* **YOUR OBJECTIVE**
Look through the records below, and whenever a line contains "arange", copy it.

[Start of Attachment]

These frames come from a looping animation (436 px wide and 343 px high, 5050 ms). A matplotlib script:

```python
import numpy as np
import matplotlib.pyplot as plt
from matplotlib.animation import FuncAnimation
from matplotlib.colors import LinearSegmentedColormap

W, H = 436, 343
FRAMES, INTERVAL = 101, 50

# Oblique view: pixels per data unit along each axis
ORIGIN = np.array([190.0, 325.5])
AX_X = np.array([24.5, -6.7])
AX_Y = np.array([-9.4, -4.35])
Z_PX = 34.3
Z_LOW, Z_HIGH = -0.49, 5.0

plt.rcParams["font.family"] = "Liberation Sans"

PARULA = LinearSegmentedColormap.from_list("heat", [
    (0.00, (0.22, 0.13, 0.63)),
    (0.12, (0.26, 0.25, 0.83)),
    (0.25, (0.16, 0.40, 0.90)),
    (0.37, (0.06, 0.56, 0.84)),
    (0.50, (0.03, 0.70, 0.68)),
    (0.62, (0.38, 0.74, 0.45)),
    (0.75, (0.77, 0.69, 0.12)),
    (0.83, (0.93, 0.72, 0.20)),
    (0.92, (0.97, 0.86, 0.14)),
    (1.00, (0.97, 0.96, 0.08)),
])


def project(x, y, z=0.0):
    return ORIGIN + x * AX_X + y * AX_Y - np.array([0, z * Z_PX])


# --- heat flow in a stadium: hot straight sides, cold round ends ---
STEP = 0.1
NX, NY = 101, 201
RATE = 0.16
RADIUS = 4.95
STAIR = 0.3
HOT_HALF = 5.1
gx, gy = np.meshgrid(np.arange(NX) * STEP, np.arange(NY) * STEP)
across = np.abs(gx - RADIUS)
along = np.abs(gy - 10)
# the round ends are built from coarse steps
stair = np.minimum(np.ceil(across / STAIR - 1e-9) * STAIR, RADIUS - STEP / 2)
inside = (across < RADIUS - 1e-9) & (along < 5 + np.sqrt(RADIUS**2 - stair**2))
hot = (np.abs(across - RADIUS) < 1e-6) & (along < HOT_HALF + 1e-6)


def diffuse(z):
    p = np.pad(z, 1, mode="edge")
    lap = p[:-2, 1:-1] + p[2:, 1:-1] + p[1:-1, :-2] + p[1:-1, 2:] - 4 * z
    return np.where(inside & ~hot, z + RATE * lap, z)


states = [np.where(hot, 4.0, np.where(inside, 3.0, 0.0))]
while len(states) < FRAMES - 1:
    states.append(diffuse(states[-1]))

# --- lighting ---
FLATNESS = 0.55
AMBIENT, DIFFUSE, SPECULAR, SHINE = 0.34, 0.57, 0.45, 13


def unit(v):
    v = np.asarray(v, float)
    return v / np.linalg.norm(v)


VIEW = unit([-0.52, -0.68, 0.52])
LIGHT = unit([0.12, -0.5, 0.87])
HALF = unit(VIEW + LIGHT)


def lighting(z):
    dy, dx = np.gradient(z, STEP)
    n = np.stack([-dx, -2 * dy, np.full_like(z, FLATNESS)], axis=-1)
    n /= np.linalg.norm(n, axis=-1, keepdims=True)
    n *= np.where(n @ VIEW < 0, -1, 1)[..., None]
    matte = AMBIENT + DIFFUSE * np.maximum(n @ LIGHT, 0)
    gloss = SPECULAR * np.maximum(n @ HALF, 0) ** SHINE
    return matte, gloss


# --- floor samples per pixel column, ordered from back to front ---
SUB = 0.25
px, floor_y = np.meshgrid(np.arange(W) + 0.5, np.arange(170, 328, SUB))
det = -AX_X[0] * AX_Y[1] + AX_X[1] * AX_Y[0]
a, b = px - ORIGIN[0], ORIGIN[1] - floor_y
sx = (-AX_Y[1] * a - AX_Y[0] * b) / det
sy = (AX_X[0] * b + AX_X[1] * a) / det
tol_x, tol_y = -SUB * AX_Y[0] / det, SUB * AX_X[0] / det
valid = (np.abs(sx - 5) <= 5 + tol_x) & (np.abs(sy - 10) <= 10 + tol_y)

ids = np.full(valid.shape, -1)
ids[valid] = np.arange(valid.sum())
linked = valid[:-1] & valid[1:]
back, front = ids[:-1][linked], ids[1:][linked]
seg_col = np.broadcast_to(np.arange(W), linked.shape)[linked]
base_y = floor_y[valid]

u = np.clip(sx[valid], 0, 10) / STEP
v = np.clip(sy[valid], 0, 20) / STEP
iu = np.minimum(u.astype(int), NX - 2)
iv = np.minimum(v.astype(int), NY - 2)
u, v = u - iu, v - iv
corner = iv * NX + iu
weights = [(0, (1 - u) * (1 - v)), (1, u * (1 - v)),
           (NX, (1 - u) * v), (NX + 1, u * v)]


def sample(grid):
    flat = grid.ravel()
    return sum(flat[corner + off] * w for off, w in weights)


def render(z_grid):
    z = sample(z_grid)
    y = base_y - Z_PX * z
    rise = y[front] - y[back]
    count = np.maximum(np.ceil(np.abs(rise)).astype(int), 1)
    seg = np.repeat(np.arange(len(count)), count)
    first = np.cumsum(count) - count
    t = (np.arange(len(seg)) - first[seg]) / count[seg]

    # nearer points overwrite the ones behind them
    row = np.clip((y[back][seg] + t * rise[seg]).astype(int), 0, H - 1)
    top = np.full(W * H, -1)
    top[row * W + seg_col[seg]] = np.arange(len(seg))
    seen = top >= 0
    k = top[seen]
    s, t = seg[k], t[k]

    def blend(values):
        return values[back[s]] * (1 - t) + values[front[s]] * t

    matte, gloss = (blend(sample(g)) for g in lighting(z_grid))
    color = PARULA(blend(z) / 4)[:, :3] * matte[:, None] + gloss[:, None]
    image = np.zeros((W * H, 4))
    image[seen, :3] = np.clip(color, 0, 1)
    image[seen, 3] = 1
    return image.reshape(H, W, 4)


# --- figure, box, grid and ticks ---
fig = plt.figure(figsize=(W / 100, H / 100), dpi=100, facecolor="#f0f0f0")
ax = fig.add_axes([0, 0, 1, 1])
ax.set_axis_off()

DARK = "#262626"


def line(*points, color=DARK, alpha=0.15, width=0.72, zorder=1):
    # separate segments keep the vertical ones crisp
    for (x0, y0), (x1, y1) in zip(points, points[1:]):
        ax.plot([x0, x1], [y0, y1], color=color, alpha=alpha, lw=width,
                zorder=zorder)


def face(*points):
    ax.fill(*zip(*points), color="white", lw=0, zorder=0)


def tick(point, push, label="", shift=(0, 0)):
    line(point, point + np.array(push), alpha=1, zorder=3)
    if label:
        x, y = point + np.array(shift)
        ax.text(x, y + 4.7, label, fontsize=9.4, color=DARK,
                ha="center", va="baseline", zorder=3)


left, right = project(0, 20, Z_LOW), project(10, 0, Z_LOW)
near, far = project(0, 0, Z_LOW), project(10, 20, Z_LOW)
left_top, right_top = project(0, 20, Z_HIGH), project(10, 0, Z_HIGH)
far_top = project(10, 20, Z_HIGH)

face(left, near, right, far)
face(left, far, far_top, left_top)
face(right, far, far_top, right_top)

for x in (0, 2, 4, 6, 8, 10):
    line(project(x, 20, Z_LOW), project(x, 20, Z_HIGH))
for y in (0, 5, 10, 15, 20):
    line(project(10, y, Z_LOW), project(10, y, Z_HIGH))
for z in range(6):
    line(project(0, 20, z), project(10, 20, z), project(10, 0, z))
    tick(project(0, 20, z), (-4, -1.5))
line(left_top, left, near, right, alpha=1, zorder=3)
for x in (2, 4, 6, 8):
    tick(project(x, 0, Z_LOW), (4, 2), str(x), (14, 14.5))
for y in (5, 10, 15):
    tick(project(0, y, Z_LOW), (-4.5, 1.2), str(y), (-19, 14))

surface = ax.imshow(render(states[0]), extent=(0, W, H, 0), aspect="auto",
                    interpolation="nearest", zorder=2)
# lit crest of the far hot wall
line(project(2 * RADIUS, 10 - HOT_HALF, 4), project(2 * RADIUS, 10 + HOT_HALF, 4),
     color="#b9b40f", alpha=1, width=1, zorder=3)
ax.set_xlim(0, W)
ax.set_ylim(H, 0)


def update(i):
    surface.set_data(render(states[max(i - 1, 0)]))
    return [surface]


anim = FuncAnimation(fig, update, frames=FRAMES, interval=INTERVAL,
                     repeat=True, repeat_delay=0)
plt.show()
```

[End of Attachment]

* **ANSWER SPACE**
gx, gy = np.meshgrid(np.arange(NX) * STEP, np.arange(NY) * STEP)
px, floor_y = np.meshgrid(np.arange(W) + 0.5, np.arange(170, 328, SUB))
ids[valid] = np.arange(valid.sum())
seg_col = np.broadcast_to(np.arange(W), linked.shape)[linked]
    seg = np.repeat(np.arange(len(count)), count)
    t = (np.arange(len(seg)) - first[seg]) / count[seg]
    top[row * W + seg_col[seg]] = np.arange(len(seg))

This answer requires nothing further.